I mean, why are the Kitsune dying out when the werewolves are doing just fine? Surely there were plenty of other supernatural creatures nearer home they could breed with? Why travel to a country they were on bad terms with for their supernatural sperm doner. Plus, kitsune and shape shifters in Japanese mythology typically try and breed with nobility, so the Danvers would be of low blood and beneath them.

It’s a shame we had to do this, to walk into so many unfortunate racial tropes for no other reason than to give Jeremy a bit of extra magic- which could have been done another way, as to my knowledge mind powers aren’t amongst the typical kitsune skill set anyway ; it was interesting delving into Malcolm’s twisted psyche, and Jaime was her usual awesome sassy self. Plus, it was nice seeing Jaime and Jeremy interacting as a normal couple, having to make time to see each other, working around each others schedules and responsibilities. Damnit, why did we have go there book? You were so brilliant otherwise!
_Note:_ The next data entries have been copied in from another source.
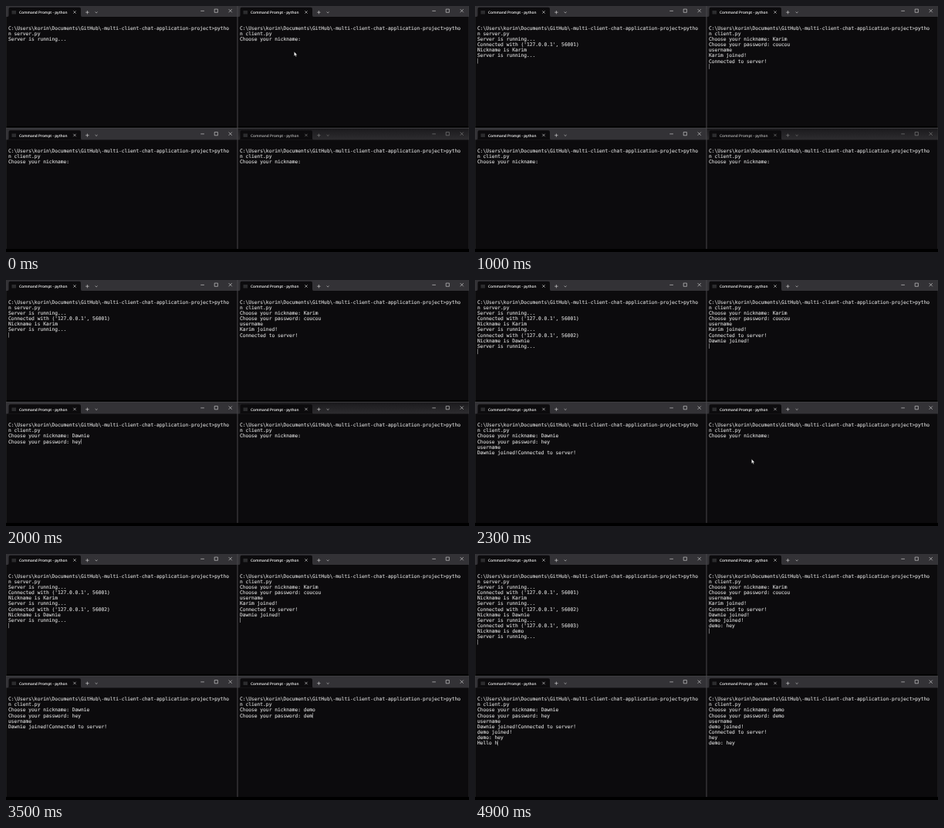
Recreate the animation shown at these times as an HTML page. Size 600 px wide and 319 px high, loop 5000 ms.

```html
<!DOCTYPE html>
<html lang="en">
<head>
<meta charset="utf-8">
<title>Chat in four terminals</title>
<style>
html, body { margin: 0; height: 100%; overflow: hidden; background: #000; }
svg { display: block; width: 600px; height: 319px; }
text { white-space: pre; text-rendering: geometricPrecision; }
.line { font: 6.25px "DejaVu Sans Mono", monospace; fill: #d4d4d4; stroke: #d4d4d4; stroke-width: .14; }
.title { font: 600 4.78px "Open Sans", sans-serif; fill: #fff; }
.icons { fill: none; stroke: #ddd; stroke-width: .6; }
.dim .title { fill: #bbb; }
.dim .icons { stroke: #888; }
</style>
</head>
<body>
<svg id="stage" viewBox="0 0 600 319"></svg>
<script>
const LOOP = 5000, CHAR = 3.763, LINE = 7.16, ROWS = 13;
const stage = document.getElementById('stage');

const shell = String.raw`C:\Users\korin\Documents\GitHub\-multi-client-chat-application-project>pytho` + '\nn ';
const client = shell + 'client.py\nChoose your nickname: ';
const askPassword = '\nChoose your password: ';
const accept = (port, name) =>
  `Connected with ('127.0.0.1', ${port})\nNickname is ${name}\nServer is running...\n`;
// one chunk of typing every 100 ms
const type = (start, ...chunks) => chunks.map((s, i) => [start + i * 100, s]);

// log: [time, appended text]; caret: times at which it toggles, starting hidden
const panels = [
  { x: 0, y: 0, caret: [1000], log: [
    [0, shell + 'server.py\nServer is running...\n'],
    [1000, accept(56001, 'Karim')],
    [2100, accept(56002, 'Dawnie')],
    [3600, accept(56003, 'demo')]] },
  { x: 300, y: 0, caret: [100, 700, 800, 1200, 2100], log: [
    [0, client],
    ...type(100, ...'Karim'),
    ...type(700, askPassword, 'cou', 'cou', '\nusername\nKarim joined!\nConnected to server!\n'),
    [2100, 'Dawnie joined!\n'],
    [3600, 'demo joined!\n'],
    [3800, 'demo: hey\n']] },
  { x: 0, y: 159.5, caret: [1300, 2300, 3600], log: [
    [0, client],
    ...type(1500, 'D', 'awn', 'i', 'e' + askPassword, 'h', 'ey',
      '\nusername\nDawnie joined!Connected to server!\n'),
    [3600, 'demo joined!\n'],
    [3800, 'demo: hey\n'],
    ...type(4500, 'He', 'l', 'l', 'o ', 'h')] },
  { x: 300, y: 159.5, caret: [2900, 4100], dimUntil: 1200, darkUntil: 2300, log: [
    [0, client],
    ...type(3100, 'd', 'em', 'o' + askPassword),
    ...type(3500, 'dem', 'o\nusername\ndemo joined!\nConnected to server!\n', 'hey', '\ndemo: hey\n')] }
];

// [time, x, y]; no position means hidden
const pointerPath = [
  [0, 373.4, 59.3], [100], [700, 373.4, 86.2], [800],
  [1200, 330, 150], [1300, 246, 222], [1500],
  [2300, 358.4, 232.3], [2400, 368, 240], [2500, 378, 246], [2600, 384, 240],
  [2700, 388, 226], [2800, 390, 214], [3100],
  [4000, 292, 205], [4100, 262, 206], [4200, 246, 208], [4300]
];

const windowMarkup = ({ x, y }) => `
  <g class="window" transform="translate(${x} ${y})">
    <rect y="-1" width="300" height="157" fill="#0c0b0d"/>
    <rect class="bar" y="-1" width="300" height="15"/>
    <path d="M2 14Q3.5 14 3.5 12V4Q3.5 1.8 5.5 1.8H95Q97 1.8 97 4V12Q97 14 98.5 14Z" fill="#0c0b0d"/>
    <rect x="7.5" y="6" width="5.5" height="4.5" fill="#2c2c2e"/>
    <text class="title" x="17" y="10.1" clip-path="url(#tab)">Command Prompt - python  c</text>
    <path class="icons" d="M87.3 6.3l3.4 3.4m0-3.4l-3.4 3.4M103.2 8.2h4.4m-2.2-2.2v4.4
      M115.6 7.6l1.5 1.4 1.5-1.4M252.3 6.4h4.6M270.2 4.1h4.2v4.2h-4.2zM288.6 4.1l4.2 4.2m0-4.2l-4.2 4.2"/>
    ${Array.from({ length: ROWS }, (_, i) =>
      `<text class="line" x="3" y="${30.6 + i * LINE}"></text>`).join('')}
    <rect class="caret" width=".6" height="6.8" fill="#bbb"/>
  </g>`;

stage.innerHTML = `
  <clipPath id="tab"><path d="M0 0H82V14H0Z"/></clipPath>
  <linearGradient id="shade" x2="0" y2="1">
    <stop stop-color="#1a191c"/><stop offset="1" stop-color="#2e2d30"/>
  </linearGradient>` + panels.map(windowMarkup).join('') + `
  <path d="M300 0V315" stroke="#48474a"/>
  <path d="M0 158.3H600" stroke="#545356" stroke-width=".8"/>
  <path d="M.2 0V315M599.8 0V315" stroke="#444" stroke-width=".4"/>
  <rect y="315" width="600" height="4"/>
  <path id="pointer" d="M0 0V5.6L1.3 4.4 2.2 6.5 3.1 6.1 2.2 4.1H4Z"
    fill="#fff" stroke="#000" stroke-width=".3"/>`;

const pointer = document.getElementById('pointer');
stage.querySelectorAll('.window').forEach((node, i) => Object.assign(panels[i], {
  node,
  rows: node.querySelectorAll('.line'),
  bar: node.querySelector('.bar'),
  cursor: node.querySelector('.caret')
}));

function drawPanel(p, t) {
  const lines = p.log.filter(e => e[0] <= t).map(e => e[1]).join('').split('\n');
  p.rows.forEach((row, i) => row.textContent = lines[i] || '');
  const last = lines.length - 1;
  p.cursor.setAttribute('x', 3 + lines[last].length * CHAR);
  p.cursor.setAttribute('y', 24.9 + last * LINE);
  const shown = p.caret.filter(c => c <= t).length % 2;
  p.cursor.setAttribute('visibility', shown ? 'visible' : 'hidden');
  p.node.classList.toggle('dim', t < p.dimUntil);
  p.bar.setAttribute('fill', t < p.darkUntil ? 'url(#shade)' : '#333236');
}

function draw(t) {
  panels.forEach(p => drawPanel(p, t));
  const [, x, y] = pointerPath.filter(k => k[0] <= t).pop();
  pointer.setAttribute('visibility', x ? 'visible' : 'hidden');
  if (x) pointer.setAttribute('transform', `translate(${x} ${y})`);
}

const start = performance.now();
let shownStep = -1;
function tick() {
  const t = (performance.now() - start) % LOOP;
  const step = Math.floor(t / 100);
  if (step !== shownStep) draw((shownStep = step) * 100);
  requestAnimationFrame(tick);
}
tick();
</script>
</body>
</html>
```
VERDICT: Ignoring the tropey racial disaster zone that were Infusion and Kitsunegari, Men Of The Otherworld was an excellent collection that did everything a set of short stories about a main series should do: they told a story in their own right, and added a lot of depth to the series main characters.

RATING: 4 wolves out of a pack of 5

And on a final note, the English cover looks so much, and so much better than the alternative version. It’s good to know that at least Women Of The Other World is going equal ops on terrible torso pictures: